September is nearly in the books! Labor Day, back to school, the 1st day of fall are all now just memories. Likewise other events, whether in our everyday lives or at home and abroad have been stored with other memories to be forever remembered or perhaps already forgotten.
What will October hold? No one really knows exactly what the next month will bring. Or for that matter, what the next week, day, hour, or minute will bring. There are things that can be anticipated, assuming life continues on its current course; required work assignments, weekend chores, and planned events with family and friends. Assuming that life will indeed follow its current or anticipated course is a monumental assumption that is not to be taken lightly!
Just about the time life looks like smooth sailing, it gets thrown off course. Disruptive forces come in many forms and sizes. There are “big” disruptions such as Covid-19, hurricanes/floods, inflation, and the invasion of Ukraine by Russia. Then there are the smaller, more personal aggravations – the flat tire, a broken water heater or an over cooked meal. It’s sometimes tempting to think of disrupters as always being negative – but there are positive disrupters. Bet you can name a few!
Healthcare, whether from a benefits, service delivery, medical treatment, or other perspective is not immune from disruption. The healthcare space seems like an ocean that is constantly in flux due to seemingly uncontrollable outside factors. Drowning is an all too often occurrence as plan sponsors and patients struggle with healthcare costs. Physicians, nurses, other providers, and family members caring for a loved one, are battered by stress and pulled by the undertow towards burnout. Other individuals are hit by the unrelenting, crashing waves of healthcare inequities stemming from factors such as their race, gender, sexual orientation, and socio-economic status.
Not everything in the ever-changing ocean of healthcare should be cast in a negative light. There are plenty of positive changes – new quality of life enhancing treatments, cures for diseases through gene therapy, less invasive surgical techniques, pharmaceutical advances and more. So, let’s set sail and check out what’s happening at sea!
This Weekend Reading Series begins with Making Waves with some of the latest healthcare news. Next, check out SOS exploring disturbing reports on the underinsured, suicide rates and more. In Turn the Corner you will find articles on medical advances, including the use of virtual reality to reduce the need for sedation, a new lung cancer surgery approach and food as medicine. Last, but not least, check out Scuttlebutt and my personal favorite A Ukrainian Teenager Invents a Drone That Can Detect Land Mines !
I hope you enjoy the following:
1. Making Waves

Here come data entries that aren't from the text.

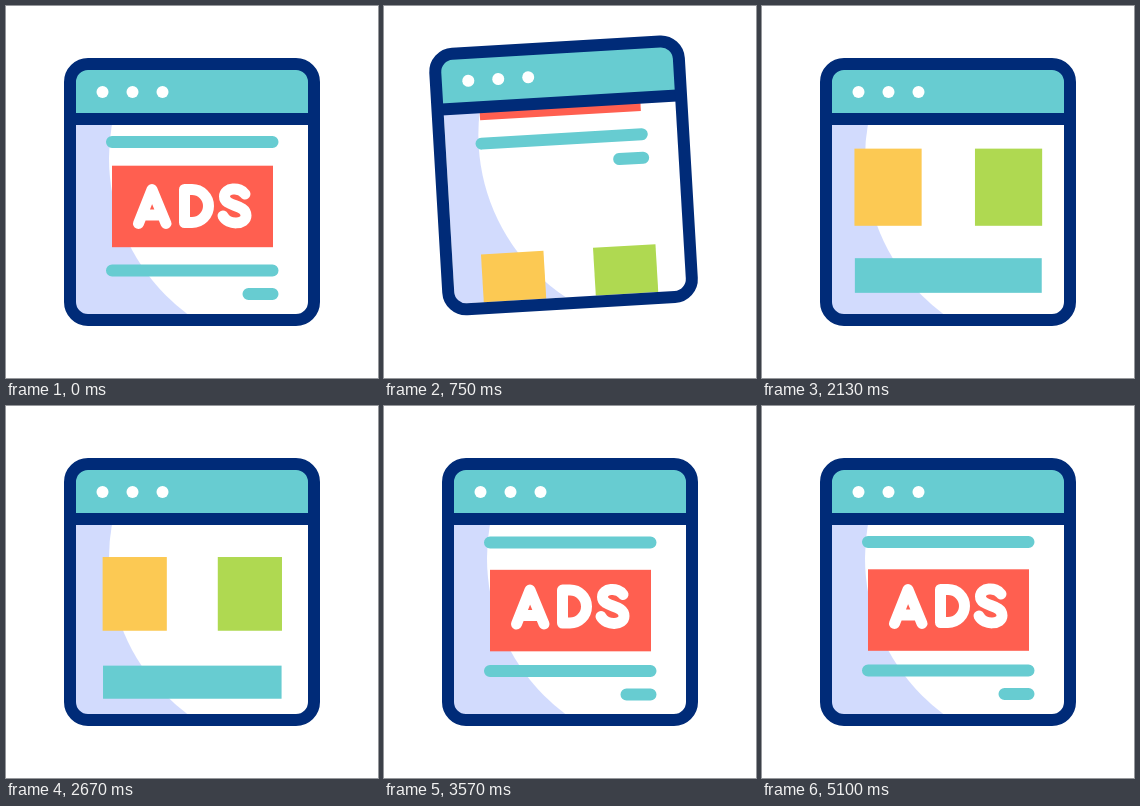
Animation, 372 px wide and 372 px high, one loop 5400 ms. Source, as an HTML page:

```html
<!DOCTYPE html>
<html lang="en">
<head>
<meta charset="utf-8">
<title>Ads window</title>
<style>
  html, body { margin: 0; width: 100%; height: 100%; overflow: hidden; background: #fff; }
  svg { display: block; width: 100vw; height: 100vh; }
  .teal { fill: #67ccd1; }
  .bar { stroke: #67ccd1; stroke-width: 12; stroke-linecap: round; }
  .letters { fill: none; stroke: #fff; stroke-width: 11; stroke-linecap: round; stroke-linejoin: round; }
</style>
</head>
<body>
<svg viewBox="0 0 372 372">
  <defs>
    <clipPath id="page"><rect x="70" y="118" width="232" height="190"/></clipPath>
  </defs>
  <g id="window">
    <rect x="64" y="58" width="244" height="256" rx="18" fill="#fff"/>
    <g clip-path="url(#page)">
      <rect x="70" y="118" width="232" height="190" fill="#d2dbfd"/>
      <circle cx="297.5" cy="152" r="194.5" fill="#fff"/>
      <g id="tiles">
        <rect fill="#fcc953"/>
        <rect fill="#afd951"/>
        <rect class="teal"/>
      </g>
      <g id="advert">
        <path class="bar" d="M106 136H266.5M106 264.5H266.5M242.5 288H266.5"/>
        <rect id="banner" x="106" width="161" height="81.5" fill="#ff5f50"/>
        <g class="letters" role="img" aria-label="ADS">
          <path d="M132.5 217.5L146 183.5L160 217.5M139 209H154"/>
          <path d="M178.5 183.5V216.5H186A16.5 16.5 0 0 0 186 183.5Z"/>
          <path d="M239 188C234 180.5 218.5 181.5 218.5 190.5C218.5 201.5 240 197.5 240 209.5C240 219 222 219.5 217 210"/>
        </g>
      </g>
    </g>
    <path class="teal" d="M64 110V76A18 18 0 0 1 82 58H290A18 18 0 0 1 308 76V110Z"/>
    <g fill="#fff">
      <circle cx="96.5" cy="86" r="6"/>
      <circle cx="126.5" cy="86" r="6"/>
      <circle cx="156.5" cy="86" r="6"/>
    </g>
    <g fill="none" stroke="#002b78" stroke-width="12">
      <path d="M64 113H308"/>
      <rect x="64" y="58" width="244" height="256" rx="18"/>
    </g>
  </g>
</svg>
<script>
const LOOP = 5400, STEP = 30, SWAP = 1800;
const get = id => document.getElementById(id);
const frame = get('window'), advert = get('advert'), banner = get('banner');
const tileNodes = [...get('tiles').children];

// Each track lists [time, value] keys, eased between neighbours.
const tracks = {
  tilt: [[300, 0], [900, 1], [1500, 0]],
  hop: [[4500, 0], [4800, -13], [5100, 0]],
  leave: [[300, 0], [1200, -230]],
  arrive: [[2100, 204], [2540, 220], [3600, 0]],
  size: [[300, .905], [1200, 1.05], [2100, 1.05], [3600, .905]]
};

// Centre offset from the middle, centre y, width, height.
const tiles = [
  [-57.4, 181, 64, 73.5],
  [57.4, 181, 64, 73.5],
  [0, 269.3, 178, 33]
];

const smooth = u => u * u * (3 - 2 * u);

function valueAt(keys, t) {
  if (t <= keys[0][0]) return keys[0][1];
  for (let i = 1; i < keys.length; i++) {
    const [t0, a] = keys[i - 1], [t1, b] = keys[i];
    if (t <= t1) return a + (b - a) * smooth((t - t0) / (t1 - t0));
  }
  return keys[keys.length - 1][1];
}

function setAttrs(node, attrs) {
  for (const name in attrs) node.setAttribute(name, attrs[name]);
}

function draw(t) {
  const at = name => valueAt(tracks[name], t);
  const tilt = at('tilt'), size = at('size');
  const first = t < SWAP;
  const advertY = first ? at('leave') : at('arrive');
  const tilesY = first ? advertY + 230 : advertY - 204;

  setAttrs(frame, {
    transform: `translate(${1.7 * tilt} ${at('hop') - 20 * tilt}) rotate(${-4 * tilt} 186 320)`
  });
  setAttrs(advert, { transform: `translate(0 ${advertY})` });
  setAttrs(banner, { y: first ? 159.7 : 163.3 });

  tiles.forEach(([dx, y, w, h], i) => {
    const width = w * size, height = h * size;
    setAttrs(tileNodes[i], {
      x: 186.3 + dx * size - width / 2,
      y: y + tilesY - height / 2,
      width, height
    });
  });
}

function tick() {
  const t = performance.now() % LOOP;
  draw(Math.floor(t / STEP) * STEP);
  requestAnimationFrame(tick);
}
tick();
</script>
</body>
</html>
```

- FDA approves ALS drug from Amylyx, giving patients a much-needed treatment option (STAT)
- Multimillion-dollar gene therapies offer hope and huge cost concerns (Axios)
- An Alzheimer’s therapy scores winning results, but what could it mean for patients? (STAT)
- U.S. Will Spend $266 Million to Bolster Public Health Programs (HealthDay)
- Almost half of Americans have inadequate healthcare coverage, survey finds (Healthcare Dive)
- The State of U.S. Health Insurance in 2022. Findings from the Commonwealth Fund Biennial Health Insurance Survey (The Commonwealth Fund)
- 2021 Saw Increase in Number of Suicides, Suicide Rate. 4 percent higher provisional number of suicides and 4 percent higher age-adjusted suicide rate recorded in 2021 versus 2020 (HealthDay)
- Half of Public Has Heard Little or Nothing About the New COVID-19 Booster Aimed at Omicron; Many Don’t Know If the CDC Recommends That They Get the New Booster (Kaiser Family Foundation)
3. Turn the Corner
- Forget the sedatives, I’ll take some VR (The Harvard Gazette)
- Surgeons often take a fifth of the lungs to remove a small tumor. There may be a better way (STAT)
- ‘Food as medicine’: White House pilot program would bring medically tailored meals under Medicare (USA Today)
- Yes, AirPods can double as hearing aids. Here’s how. (Washington Post)
- A Ukrainian Teenager Invents a Drone That Can Detect Land Mines (The Smithsonian)
- A Small Town in Alaska Is Home to the World’s First Hammer Museum (The Smithsonian)
- San Francisco’s Famous Sourdough Was Once Really Gross (Atlas Obscura)
- Perceptive Pooches Can Smell Your Stress (HealthDay)
Enjoy the weekend!
Suzanne Daniels, Ph.D.
P.O. Box 1416
Birmingham, MI 48012
Office: (248) 792-2187
Email: [email protected]